AFTER a decade playing Martin Fowler in EastEnders, James Alexandrou will this month make his stage debut in the 13th Leeds Shakespeare Festival. Rod McPhee asked him about moving from the square to the open air.
AN actor's exit from soapland is often a perilous one. Many turn their backs on guaranteed fame, cash and exposure in the pursuit of more fame, cash and exposure only to find things not going quite to plan.
But James Alexandrou is doing things differently, and he's doing it right here in Leeds.
Later this month he'll take on his first acting job since leaving Albert Square performing Shakespeare in the open air at Kirkstall Abbey where he'll star as Pistol in Henry V and Orlando in As You Like It.
Alexandrou, 22, is the latest famous face to be hired by the pioneering British Shakespeare Company which visits the city every year partly because its boss, Robert J Williamson, is Leeds born and bred.
So why has he shunned the usual path towards popular drama in favour of the Bard?
"When I left EastEnders I really wanted to cut my teeth as an actor because basically I'd been playing Martin Fowler for 10 years.
"But I wanted to do something really different – and to be honest I was offered a lot of crap as well as the odd good thing which I considered.
"I was lucky that because of the exposure I had through EastEnders I could pick and choose. I knew what I really didn't want to do, stuff like Celebrity Big Brother.
"But this is at the other end of the scale, there's so much credibility attached to Shakespeare and there is a bit of a stigma attached to being a soap actor and I wanted to try and shake that off big time."
Alexandrou certainly hasn't been short of offers since he left EastEnders in February this year.
Among the parts which have come his way have been the lead role in Equus, the West End production which saw Harry Potter star Daniel Radcliffe spark a media whirlwind when he stripped on stage.
"It was reported that I turned that down but I didn't," said Alexandrou.
"I was in the running for it and I still think I might be in the running for it, I'm just not sure what's happening with it at the moment.
"But I'd love to do it if they offered it to me, it's an amazing part.
"And I don't have a problem stripping off for it either – anyone who turns down great parts for that reason I don't think are real actors."
Alexandrou still has to prove his credentials as an actor with range, and there's no greater way of stretching your experience than with two of the Bard's greatest works, which the company has already performed this year in Windsor and Norway.

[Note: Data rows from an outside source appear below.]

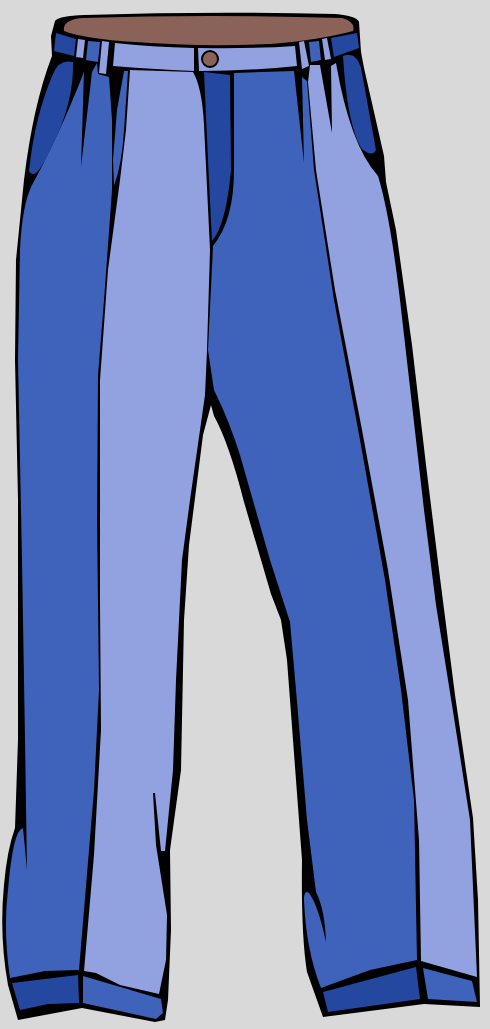
<!DOCTYPE html>
<html lang="en">
<head>
<meta charset="utf-8">
<title>Blue trousers</title>
<style>
:root {
  --backdrop: #d9d9d9;
  --ink: #000;
  --denim: #3f62ba;
  --denim-light: #92a2e0;
  --denim-dark: #24479f;
  --lining: #8a6258;
}
html, body { margin: 0; overflow: hidden; background: var(--backdrop); }
svg { display: block; width: 490px; height: 1029px; }
.backdrop { fill: var(--backdrop); }
.ink { fill: var(--ink); }
.mid { fill: var(--denim); }
.light { fill: var(--denim-light); }
.dark { fill: var(--denim-dark); }
.lining { fill: var(--lining); }
.button { fill: var(--lining); stroke: var(--ink); stroke-width: 2; }
</style>
</head>
<body>
<svg viewBox="0 0 490 1029" role="img" aria-label="Pair of blue pleated trousers with turned-up cuffs">
  <rect class="backdrop" width="490" height="1029"/>

  <path id="silhouette" class="ink" d="M51 36L55 21Q58 16 85 15Q210 11 335 14Q357 16 359 22L361 52L364 68L384 156L386 182L396 230L412 345L426 465L439 570L455 695L473 818L478 900L480 1007L424 1004L323 1017L307 972Q301 935 302 860L293 740L287 660L281 620L271 594L244 502Q229 443 214 416L211 405L203 435L189 545L184 620L181 770L170 850L171 930L168 1000L165 1020L155 1022L82 1008L18 1020L8 985Q-1 935 4 885Q7 850 15 828L18 740L18 500L15 360L16 260L24 180Q33 105 52 56Z"/>

  <g id="waistband">
    <path class="lining" d="M64 31Q62 20 82 18Q210 14 342 18Q356 22 353 31Q320 40 270 44Q200 47 135 42Q85 39 64 31Z"/>
    <path class="dark" d="M56 33L76 39L74 56L54 51Z"/>
    <path class="light" d="M78 39L85 40L83 58L76 57Z"/>
    <path class="mid" d="M88 41L100 42L98 62L86 60Z"/>
    <path class="light" d="M102 41L109 42L106 74L99 73Z"/>
    <path class="light" d="M115 43Q150 47 194 48V71Q150 69 113 66Z"/>
    <path class="light" d="M198 48Q250 49 295 46L297 66Q250 71 199 71Z"/>
    <path class="light" d="M299 42L304 41L309 66L302 69Z"/>
    <path class="mid" d="M309 42L319 41L321 60L311 62Z"/>
    <path class="light" d="M322 39L327 38L331 59L325 60Z"/>
    <path class="dark" d="M331 38L357 33L359 48L334 57Z"/>
    <circle class="button" cx="210" cy="59" r="8"/>
  </g>

  <g id="pockets">
    <path class="dark" d="M73 62Q59 59 53 74Q35 115 29 171Q35 184 52 146Q74 103 73 62Z"/>
    <path class="dark" d="M343 56Q356 51 361 68L376 150Q372 158 361 148Q347 123 343 56Z"/>
  </g>

  <g id="left-leg">
    <path class="mid" d="M84 72L81 167L92 72L97 63L98 74L109 77L112 120L112 190L104 300L98 375L97 520L99 690L94 790L79 970L45 971L10 978Q3 930 8 890Q13 830 23 828L27 870L25 740L22 560L18 360L20 250Q22 205 32 185Q58 138 84 72Z"/>
    <path class="mid" d="M124 71H128L124 130Q122 164 114 186L113 160L117 110Z"/>
    <path class="light" d="M130 70L193 72Q202 87 204 125L210 250L207 350L205 395L190 500L182 560L176 680L173 770L165 851H161L155 793H153L156 845L167 915L166 960L159 994L120 985L96 973L84 971L94 855L101 730L100 600V380L108 270L120 180L126 130Z"/>
    <path class="dark" d="M12 983L78 975L79 1003L48 1004L20 1010Z"/>
    <path class="mid" d="M83 976L161 999L163 1013L156 1019L83 1003Z"/>
  </g>

  <g id="right-leg">
    <path class="dark" d="M204 72L230 75L231 170Q226 225 212 241L208 160Z"/>
    <path class="mid" d="M234 73L294 71L304 163L302 77L307 81L314 170L334 300L360 440L385 580L401 690L414 800L417 960L370 970L321 988Q306 950 304 900Q304 889 309 893Q318 905 326 942Q325 910 316 892L307 820L296 690L290 622L270 560L240 455Q229 420 214 390L208 350L213 246Q234 220 234 170Z"/>
    <path class="light" d="M310 65L320 65L332 133L331 66L336 63Q350 145 378 176Q390 215 400 300L424 510L436 605L452 705L470 820L477 977L421 961L419 840L408 700L388 570L362 430L335 290L316 170L308 82Z"/>
    <path class="dark" d="M323 992L416 967L420 999L328 1012Z"/>
    <path class="mid" d="M423 968L472 981L477 1002L428 999Z"/>
  </g>
</svg>
</body>
</html>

Taking on the lead role in As You Like It is certainly the greatest challenge, but even the part of Pistol in Henry V is a gem which requires careful handling.
He said: "It was a bit terrifying at first. Because I'd never read Shakespeare professionally before and it's so overwhelming when you don't know it.
"The key is getting to understand the language and the rhythm and realising you don't have to do it in a stiff, cod accent.
"Once you've got past the language you realise you just play it straight, just as you would with modern drama.
"The most daunting thing for me is the fact that I do it in front of a live audience, which may sound weird, but even though I've been watched by millions of people on the telly for the last 10 years I've never acted in front of a big crowd of people."
Moving on has been a big step for Alexandrou to take and though he's keen to leave his time in EastEnders behind him, he still holds the soap in high regard.
"I owe everything to Albert Square," he admits. "I have friends who are actors who would give their right arm to have the full-time, well paid job I had for all those years and I know how lucky I was.
"And although I want to move on now I wouldn't ever rule out going back because, well, never say never. For now I'm playing everything by ear.
"But it has been a strange transitionary phase, I remember I had one moment when we were on tour when I stopped for a second and thought 'Look at me: six months ago I was in one of the biggest dramas in Britain, now I'm stood in a pair of tights in Norway reading Shakespeare!'
"But it's good, it's all good."
The 13th Leeds Shakespeare Festival runs from July 23 to August 18. Call the box office on 0113 224 3801.
See tomorrow's Scene in the YEP for more details of this year's line-up at the 13th Leeds Shakespeare Festival.